A construction worker injured Monday morning in an industrial accident at Naval Base Kitsap-Bremerton is in serious condition at Harborview Medical Center in Seattle.

The 48-year-old Enumclaw man was working for subcontractor American Civil Constructors of Lakewood, Colo., on a new aircraft carrier maintenance pier, according to a news release from Naval Facilities Engineering Command Northwest. He was hit by a spreader beam that was being lowered by a barge crane.

Washington’s workers compensation laws keep workers from being able to sue employers (or fellow employees) for injuries at work. However, employers of a subcontractor can make personal injury claims against (1) employees of other subcontractors and (2) the general contractor for failure to maintain a safe jobsite.

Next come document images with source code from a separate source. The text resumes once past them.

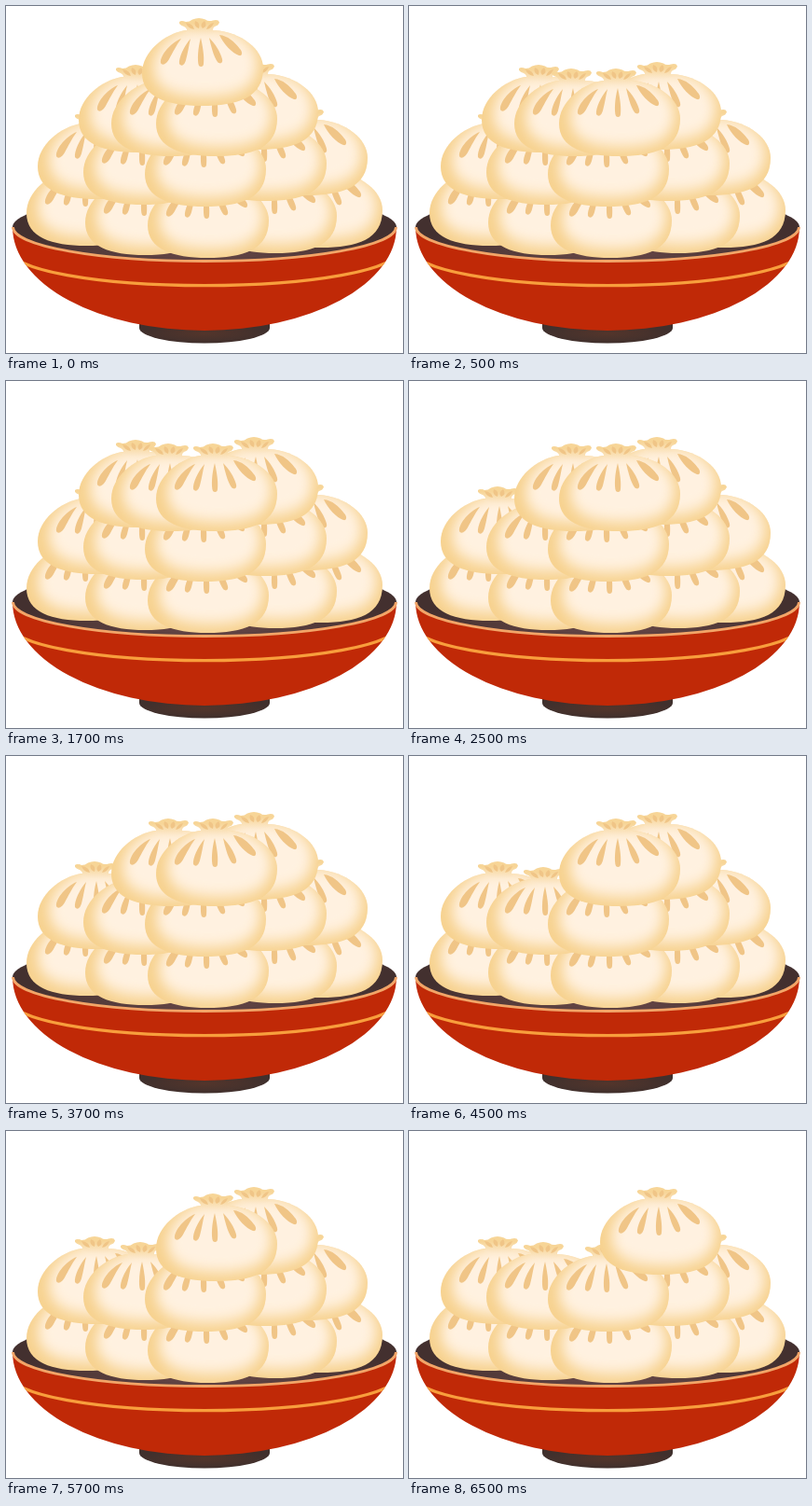
An HTML page that plays this animation: 426x372 px, repeating every 8 s.

```html
<!DOCTYPE html>
<html lang="en">
<head>
<meta charset="utf-8">
<title>Bowl of buns</title>
<style>
html, body { margin: 0; width: 100%; height: 100%; overflow: hidden; background: #fff; }
svg { display: block; width: 100%; height: 100%; }
</style>
</head>
<body>
<svg viewBox="0 0 426 372" xmlns="http://www.w3.org/2000/svg">
  <defs>
    <radialGradient id="inside" cx=".5" cy=".85" r=".5">
      <stop offset="0" stop-color="#6a4949"/>
      <stop offset="1" stop-color="#43302f"/>
    </radialGradient>
    <radialGradient id="base">
      <stop offset="0" stop-color="#53352b"/>
      <stop offset="1" stop-color="#40302d"/>
    </radialGradient>
    <linearGradient id="neck" x2="0" y2="1">
      <stop offset=".3" stop-color="#f7d597"/>
      <stop offset="1" stop-color="#fdebd2"/>
    </linearGradient>
    <filter id="soft" x="-20%" y="-20%" width="140%" height="140%" color-interpolation-filters="sRGB">
      <feGaussianBlur stdDeviation="8"/>
    </filter>
    <path id="dough" d="M46 13C24 17 0 36 0 59C0 85 27 94 64 94C103 94 130 85 130 54C130 33 106 15 78 13Z"/>
    <clipPath id="edge"><use href="#dough"/></clipPath>
    <g id="bun">
      <use href="#dough" fill="#f7d28f"/>
      <g clip-path="url(#edge)">
        <use href="#dough" fill="#fff1e0" filter="url(#soft)" transform="translate(12 0) scale(.86 .9)"/>
      </g>
      <path fill="url(#neck)" d="M47 16Q50 12 45 9Q39 7 40 4Q42 2 47 4Q51 4 54 1.5Q61-1.5 68 1.5Q71 4 76 2.5Q82 1 83 4.5Q82 8 78 9Q74 12 78 16Q62 21 47 16Z"/>
      <g fill="#f0c587">
        <path d="M42 22C31 26 19 40 20 48C22 52 27 48 29 44C33 37 36 30 42 22Z"/>
        <path d="M52 22C45 30 39 43 40 49C43 53 46 49 47 45C49 38 50 30 52 22Z"/>
        <path d="M63 21C60 31 59 46 61 51C63 53 66 52 66 49C67 41 65 30 63 21Z"/>
        <path d="M72 21C74 30 77 42 81 47C84 50 87 48 86 44C84 36 78 27 72 21Z"/>
        <path d="M83 18C87 27 97 38 104 40C108 41 108 36 105 33C99 25 92 19 83 18Z"/>
        <path d="M47 5Q55 6 56 12Q49 11 47 5Z"/>
        <path d="M57 3Q63 5 61 11Q55 9 57 3Z"/>
        <path d="M67 3Q71 8 65 11Q61 7 67 3Z"/>
        <path d="M77 5Q75 11 69 12Q71 6 77 5Z"/>
      </g>
    </g>
    <path id="bowl" d="M7 237A206 111 0 0 0 419 237A206 36 0 0 1 7 237Z"/>
    <clipPath id="bowlEdge"><use href="#bowl"/></clipPath>
  </defs>
  <path fill="url(#base)" d="M143 341V345A70 16.5 0 0 0 283 345V341Z"/>
  <ellipse cx="213" cy="237" rx="206" ry="36" fill="url(#inside)"/>
  <g id="pile"></g>
  <use href="#bowl" fill="#c02907"/>
  <g fill="none">
    <path d="M7.5 237A205.5 36.5 0 0 0 418.5 237" stroke="#f2a568" stroke-width="2.8"/>
    <path d="M5 262A208 37.7 0 0 0 421 262" stroke="#f89e3c" stroke-width="3.2" clip-path="url(#bowlEdge)"/>
  </g>
</svg>
<script>
const LOOP = 8000;
// x, y and, for buns that get eaten, the moment they go (back to front)
const buns = [
  [274, 165], [225, 171], [22, 163], [85, 173], [152, 176],
  [258, 109], [214, 115], [34, 113], [83, 119], [149, 121],
  [205, 60], [78, 63, 2500], [113, 67, 4500], [161, 67, 6500],
  [146, 13, 500]
];
const pile = document.getElementById('pile');

const parts = buns.map(([x, y, gone = LOOP]) => {
  const el = document.createElementNS('http://www.w3.org/2000/svg', 'use');
  el.setAttribute('href', '#bun');
  el.setAttribute('x', x);
  el.setAttribute('y', y);
  pile.append(el);
  return { el, gone };
});

function draw(t) {
  for (const { el, gone } of parts) {
    el.style.display = t < gone ? '' : 'none';
  }
}

const start = performance.now();
function tick() {
  draw((performance.now() - start) % LOOP);
  requestAnimationFrame(tick);
}
tick();
</script>
</body>
</html>
```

In this case the injured worker–in addition to being entitled to workers compensation benefits–may also have claims against the crane operator and his employer (whether another subcontractor or the general contractor).

These claims are independent of each other and can be pursued contemporaneously. While workers can receive medical treatment and recover a portion of their lost wages through workers compensation (administered by the Department of Labor and Industries), the remedies are really pretty inadequate compared to the potential recovery associated with a personal injury claim where they could recover for their pain, loss of enjoyment of life, etc. as it applies to them.

Do you think that workers compensation benefits should be broader? Should they include the same categories as damages in a personal injury lawsuit? Should the Department of Labor and Industries make payments for pain and suffering?